On Monday afternoon, upon returning home from walking my dog, I noticed an unfortunate sight:  a dead crow lying near our driveway, at the base of a telephone pole.  I had just disposed of a dead sparrow I’d found in the same vicinity the day before, so this concerned me.  I remembered that dead crows could be a sign of … some health hazard, I couldn’t remember which.  Without thinking, I consulted the real, tangible phone book’s blue pages (a hidden pasttime of many of us govdocs types), figuring I’d call the county health department.  I flipped past the federal government pages, the state pages, and found the county health department and its numerous entries.  Aha!  West Nile Virus hotline.  I called the number, and, because it was after hours, got a voicemail message.  Gratifyingly, the voice said something along the lines of "If you’re calling to report a dead crow, please provide your name, contact info and a detailed location for the crow.  We’ll call you back during business hours.  Check out our web page as well."
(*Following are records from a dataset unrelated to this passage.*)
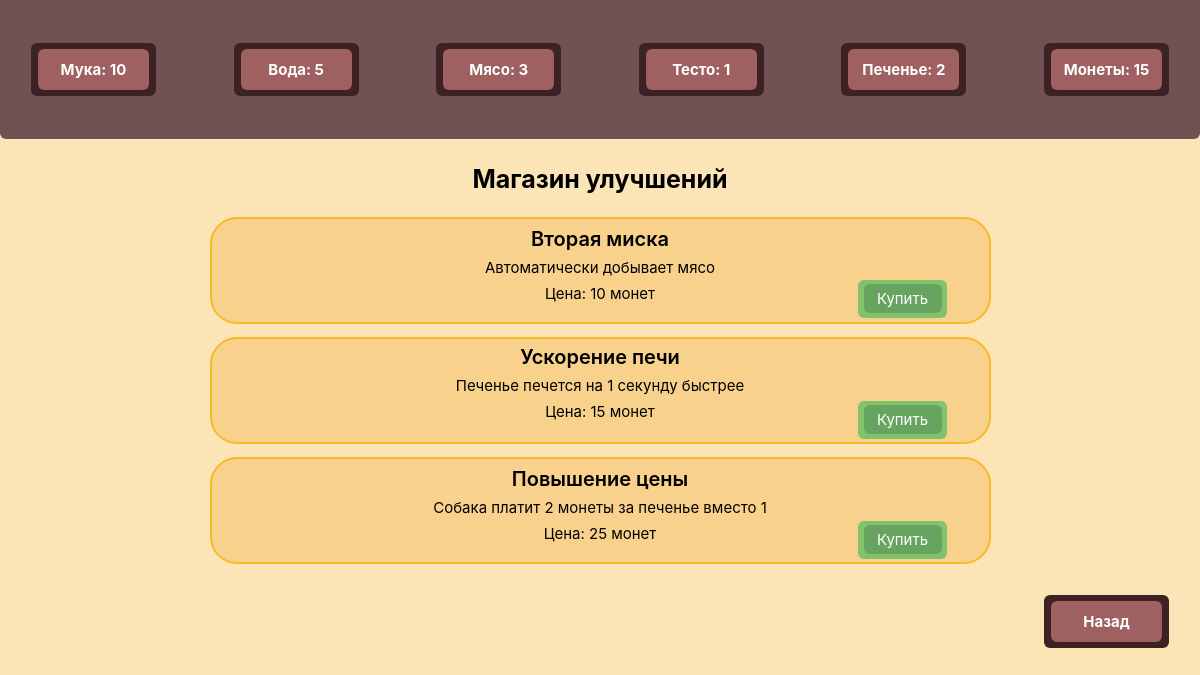
<!DOCTYPE html>
<html lang="ru">
<head>
<meta charset="utf-8">
<title>Магазин улучшений</title>
<style>
:root {
  --page: #fbe4b5;
  --bar: #705254;
  --plate-edge: #3e2223;
  --plate: #9e6061;
  --card: #f8d18c;
  --card-edge: #f9b924;
  --buy-edge: #82c26c;
  --buy: #67a45f;
  --ink: #000;
  --light: #fff;
}
* { box-sizing: border-box; margin: 0; padding: 0; }
html, body { width: 1200px; height: 675px; overflow: hidden; }
body {
  display: flex;
  flex-direction: column;
  background: var(--page);
  color: var(--ink);
  font: 400 15px/26px Inter, "Noto Sans", sans-serif;
}
.resources {
  flex: none;
  display: flex;
  justify-content: space-between;
  align-items: center;
  height: 139px;
  padding: 0 31px;
  background: var(--bar);
  border-radius: 0 0 6px 6px;
  list-style: none;
}
.plate {
  display: flex;
  width: 125px;
  height: 53px;
  padding: 6px 7px;
  background: var(--plate-edge);
  border-radius: 6px;
  color: var(--light);
  font-weight: 700;
  text-decoration: none;
  white-space: nowrap;
}
.plate span, .buy span {
  flex: 1;
  display: flex;
  align-items: center;
  justify-content: center;
  border-radius: 6px;
}
.plate span { background: var(--plate); }
.shop {
  flex: none;
  display: flex;
  flex-direction: column;
  align-items: center;
  padding-top: 24px;
}
h1 { font-size: 25px; line-height: 32px; font-weight: 700; }
.upgrades {
  display: flex;
  flex-direction: column;
  gap: 13px;
  margin-top: 22px;
  list-style: none;
}
.upgrade {
  position: relative;
  width: 781px;
  height: 107px;
  padding-top: 5px;
  background: var(--card);
  border: 2px solid var(--card-edge);
  border-radius: 27px;
  text-align: center;
}
.upgrade.oven { padding-top: 3px; }
h2 { margin-bottom: 1px; font-size: 20px; line-height: 30px; font-weight: 600; }
.buy {
  position: absolute;
  right: 42px;
  bottom: 3px;
  display: flex;
  width: 89px;
  height: 38px;
  padding: 4px 5px 5px 6px;
  background: var(--buy-edge);
  border-radius: 6px;
  color: var(--light);
  text-decoration: none;
}
.upgrade.bowl .buy { bottom: 4px; }
.buy span { background: var(--buy); }
.back { margin: auto 31px 27px auto; }
</style>
</head>
<body>
<ul class="resources">
  <li class="plate"><span>Мука: 10</span></li>
  <li class="plate"><span>Вода: 5</span></li>
  <li class="plate"><span>Мясо: 3</span></li>
  <li class="plate"><span>Тесто: 1</span></li>
  <li class="plate"><span>Печенье: 2</span></li>
  <li class="plate"><span>Монеты: 15</span></li>
</ul>
<main class="shop">
  <h1>Магазин улучшений</h1>
  <ul class="upgrades">
    <li class="upgrade bowl">
      <h2>Вторая миска</h2>
      <p>Автоматически добывает мясо</p>
      <p>Цена: 10 монет</p>
      <a class="buy" href="#"><span>Купить</span></a>
    </li>
    <li class="upgrade oven">
      <h2>Ускорение печи</h2>
      <p>Печенье печется на 1 секунду быстрее</p>
      <p>Цена: 15 монет</p>
      <a class="buy" href="#"><span>Купить</span></a>
    </li>
    <li class="upgrade price">
      <h2>Повышение цены</h2>
      <p>Собака платит 2 монеты за печенье вместо 1</p>
      <p>Цена: 25 монет</p>
      <a class="buy" href="#"><span>Купить</span></a>
    </li>
  </ul>
</main>
<a class="plate back" href="#"><span>Назад</span></a>
</body>
</html>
The next day at work, I received a courteous, professional call from the Tacoma Pierce County Health Department.  The Environmental Health Specialist told me she was going to stop by my residence and remove the bird for testing.  She also conjectured that the crow was probably a juvenile who had been electrocuted by the power lines, a common occurence, but she would remove it all the same.  When I got home, I found her business card and several Washington State government brochures (yes!  it was a multi-jurisdictional day!) about mosquito repellent, West Nile Virus, and Dead Bird Reporting.  Jackpot — tangible gov docs, delivered to my doorstep!  Overall, I was quite pleased with how this terribly old fashioned combination of the phone book and telephone worked so quickly and efficiently.  Reviewing the web pages was a fun exercise after the fact, but I liked talking directly to the specialist.  Out here, Dex is one of the prominent phone books.  Its online version doesn’t seem to include government, at least not in an obvious way, leaving users with the impression that there are two types of phone numbers in the world: residential and business.  The blue pages rock.